● **Source material**

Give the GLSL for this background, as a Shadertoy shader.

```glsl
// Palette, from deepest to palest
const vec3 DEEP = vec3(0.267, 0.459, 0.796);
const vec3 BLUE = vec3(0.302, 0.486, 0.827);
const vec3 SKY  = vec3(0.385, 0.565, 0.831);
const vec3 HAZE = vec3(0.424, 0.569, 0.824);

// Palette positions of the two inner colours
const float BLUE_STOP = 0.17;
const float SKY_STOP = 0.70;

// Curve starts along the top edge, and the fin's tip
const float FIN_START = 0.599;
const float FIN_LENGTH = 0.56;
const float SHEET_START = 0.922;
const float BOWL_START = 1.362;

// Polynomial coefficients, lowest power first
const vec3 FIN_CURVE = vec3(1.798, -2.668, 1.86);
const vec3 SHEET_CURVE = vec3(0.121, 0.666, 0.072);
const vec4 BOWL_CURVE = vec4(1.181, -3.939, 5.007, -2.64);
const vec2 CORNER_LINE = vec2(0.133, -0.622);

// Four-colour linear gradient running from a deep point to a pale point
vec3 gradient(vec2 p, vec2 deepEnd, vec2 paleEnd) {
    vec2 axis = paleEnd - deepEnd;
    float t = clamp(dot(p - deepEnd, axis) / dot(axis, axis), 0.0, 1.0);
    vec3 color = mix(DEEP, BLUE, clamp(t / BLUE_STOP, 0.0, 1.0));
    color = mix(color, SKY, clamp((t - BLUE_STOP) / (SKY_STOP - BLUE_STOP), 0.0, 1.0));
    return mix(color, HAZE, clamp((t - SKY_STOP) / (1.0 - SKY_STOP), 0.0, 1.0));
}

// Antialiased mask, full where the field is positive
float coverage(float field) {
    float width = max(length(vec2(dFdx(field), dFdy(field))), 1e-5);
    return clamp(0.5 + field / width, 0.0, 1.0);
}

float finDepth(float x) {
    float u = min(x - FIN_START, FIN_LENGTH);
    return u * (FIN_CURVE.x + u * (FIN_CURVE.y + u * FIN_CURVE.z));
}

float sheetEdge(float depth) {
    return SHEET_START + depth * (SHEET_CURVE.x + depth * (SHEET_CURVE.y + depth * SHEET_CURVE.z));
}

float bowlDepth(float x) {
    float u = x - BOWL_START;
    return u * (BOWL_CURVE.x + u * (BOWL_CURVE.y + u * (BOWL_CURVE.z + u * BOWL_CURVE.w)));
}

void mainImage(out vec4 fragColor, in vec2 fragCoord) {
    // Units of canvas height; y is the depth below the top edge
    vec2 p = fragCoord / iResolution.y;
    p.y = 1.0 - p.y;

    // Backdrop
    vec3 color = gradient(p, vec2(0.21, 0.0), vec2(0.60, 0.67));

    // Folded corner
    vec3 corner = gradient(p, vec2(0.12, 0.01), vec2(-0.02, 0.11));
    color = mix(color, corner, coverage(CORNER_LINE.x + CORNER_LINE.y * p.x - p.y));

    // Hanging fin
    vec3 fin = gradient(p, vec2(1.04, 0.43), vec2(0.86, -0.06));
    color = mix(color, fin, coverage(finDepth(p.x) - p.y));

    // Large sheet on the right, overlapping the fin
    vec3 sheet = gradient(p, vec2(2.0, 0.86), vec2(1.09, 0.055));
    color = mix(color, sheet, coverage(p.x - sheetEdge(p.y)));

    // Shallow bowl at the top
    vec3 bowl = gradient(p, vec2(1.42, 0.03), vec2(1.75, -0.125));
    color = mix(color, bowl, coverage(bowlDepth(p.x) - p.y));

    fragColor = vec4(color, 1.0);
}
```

● **Exercise description**
Return all entries exactly.

● **Completed exercise**
Give the GLSL for this background, as a Shadertoy shader.

```glsl
// Palette, from deepest to palest
const vec3 DEEP = vec3(0.267, 0.459, 0.796);
const vec3 BLUE = vec3(0.302, 0.486, 0.827);
const vec3 SKY  = vec3(0.385, 0.565, 0.831);
const vec3 HAZE = vec3(0.424, 0.569, 0.824);

// Palette positions of the two inner colours
const float BLUE_STOP = 0.17;
const float SKY_STOP = 0.70;

// Curve starts along the top edge, and the fin's tip
const float FIN_START = 0.599;
const float FIN_LENGTH = 0.56;
const float SHEET_START = 0.922;
const float BOWL_START = 1.362;

// Polynomial coefficients, lowest power first
const vec3 FIN_CURVE = vec3(1.798, -2.668, 1.86);
const vec3 SHEET_CURVE = vec3(0.121, 0.666, 0.072);
const vec4 BOWL_CURVE = vec4(1.181, -3.939, 5.007, -2.64);
const vec2 CORNER_LINE = vec2(0.133, -0.622);

// Four-colour linear gradient running from a deep point to a pale point
vec3 gradient(vec2 p, vec2 deepEnd, vec2 paleEnd) {
    vec2 axis = paleEnd - deepEnd;
    float t = clamp(dot(p - deepEnd, axis) / dot(axis, axis), 0.0, 1.0);
    vec3 color = mix(DEEP, BLUE, clamp(t / BLUE_STOP, 0.0, 1.0));
    color = mix(color, SKY, clamp((t - BLUE_STOP) / (SKY_STOP - BLUE_STOP), 0.0, 1.0));
    return mix(color, HAZE, clamp((t - SKY_STOP) / (1.0 - SKY_STOP), 0.0, 1.0));
}

// Antialiased mask, full where the field is positive
float coverage(float field) {
    float width = max(length(vec2(dFdx(field), dFdy(field))), 1e-5);
    return clamp(0.5 + field / width, 0.0, 1.0);
}

float finDepth(float x) {
    float u = min(x - FIN_START, FIN_LENGTH);
    return u * (FIN_CURVE.x + u * (FIN_CURVE.y + u * FIN_CURVE.z));
}

float sheetEdge(float depth) {
    return SHEET_START + depth * (SHEET_CURVE.x + depth * (SHEET_CURVE.y + depth * SHEET_CURVE.z));
}

float bowlDepth(float x) {
    float u = x - BOWL_START;
    return u * (BOWL_CURVE.x + u * (BOWL_CURVE.y + u * (BOWL_CURVE.z + u * BOWL_CURVE.w)));
}

void mainImage(out vec4 fragColor, in vec2 fragCoord) {
    // Units of canvas height; y is the depth below the top edge
    vec2 p = fragCoord / iResolution.y;
    p.y = 1.0 - p.y;

    // Backdrop
    vec3 color = gradient(p, vec2(0.21, 0.0), vec2(0.60, 0.67));

    // Folded corner
    vec3 corner = gradient(p, vec2(0.12, 0.01), vec2(-0.02, 0.11));
    color = mix(color, corner, coverage(CORNER_LINE.x + CORNER_LINE.y * p.x - p.y));

    // Hanging fin
    vec3 fin = gradient(p, vec2(1.04, 0.43), vec2(0.86, -0.06));
    color = mix(color, fin, coverage(finDepth(p.x) - p.y));

    // Large sheet on the right, overlapping the fin
    vec3 sheet = gradient(p, vec2(2.0, 0.86), vec2(1.09, 0.055));
    color = mix(color, sheet, coverage(p.x - sheetEdge(p.y)));

    // Shallow bowl at the top
    vec3 bowl = gradient(p, vec2(1.42, 0.03), vec2(1.75, -0.125));
    color = mix(color, bowl, coverage(bowlDepth(p.x) - p.y));

    fragColor = vec4(color, 1.0);
}
```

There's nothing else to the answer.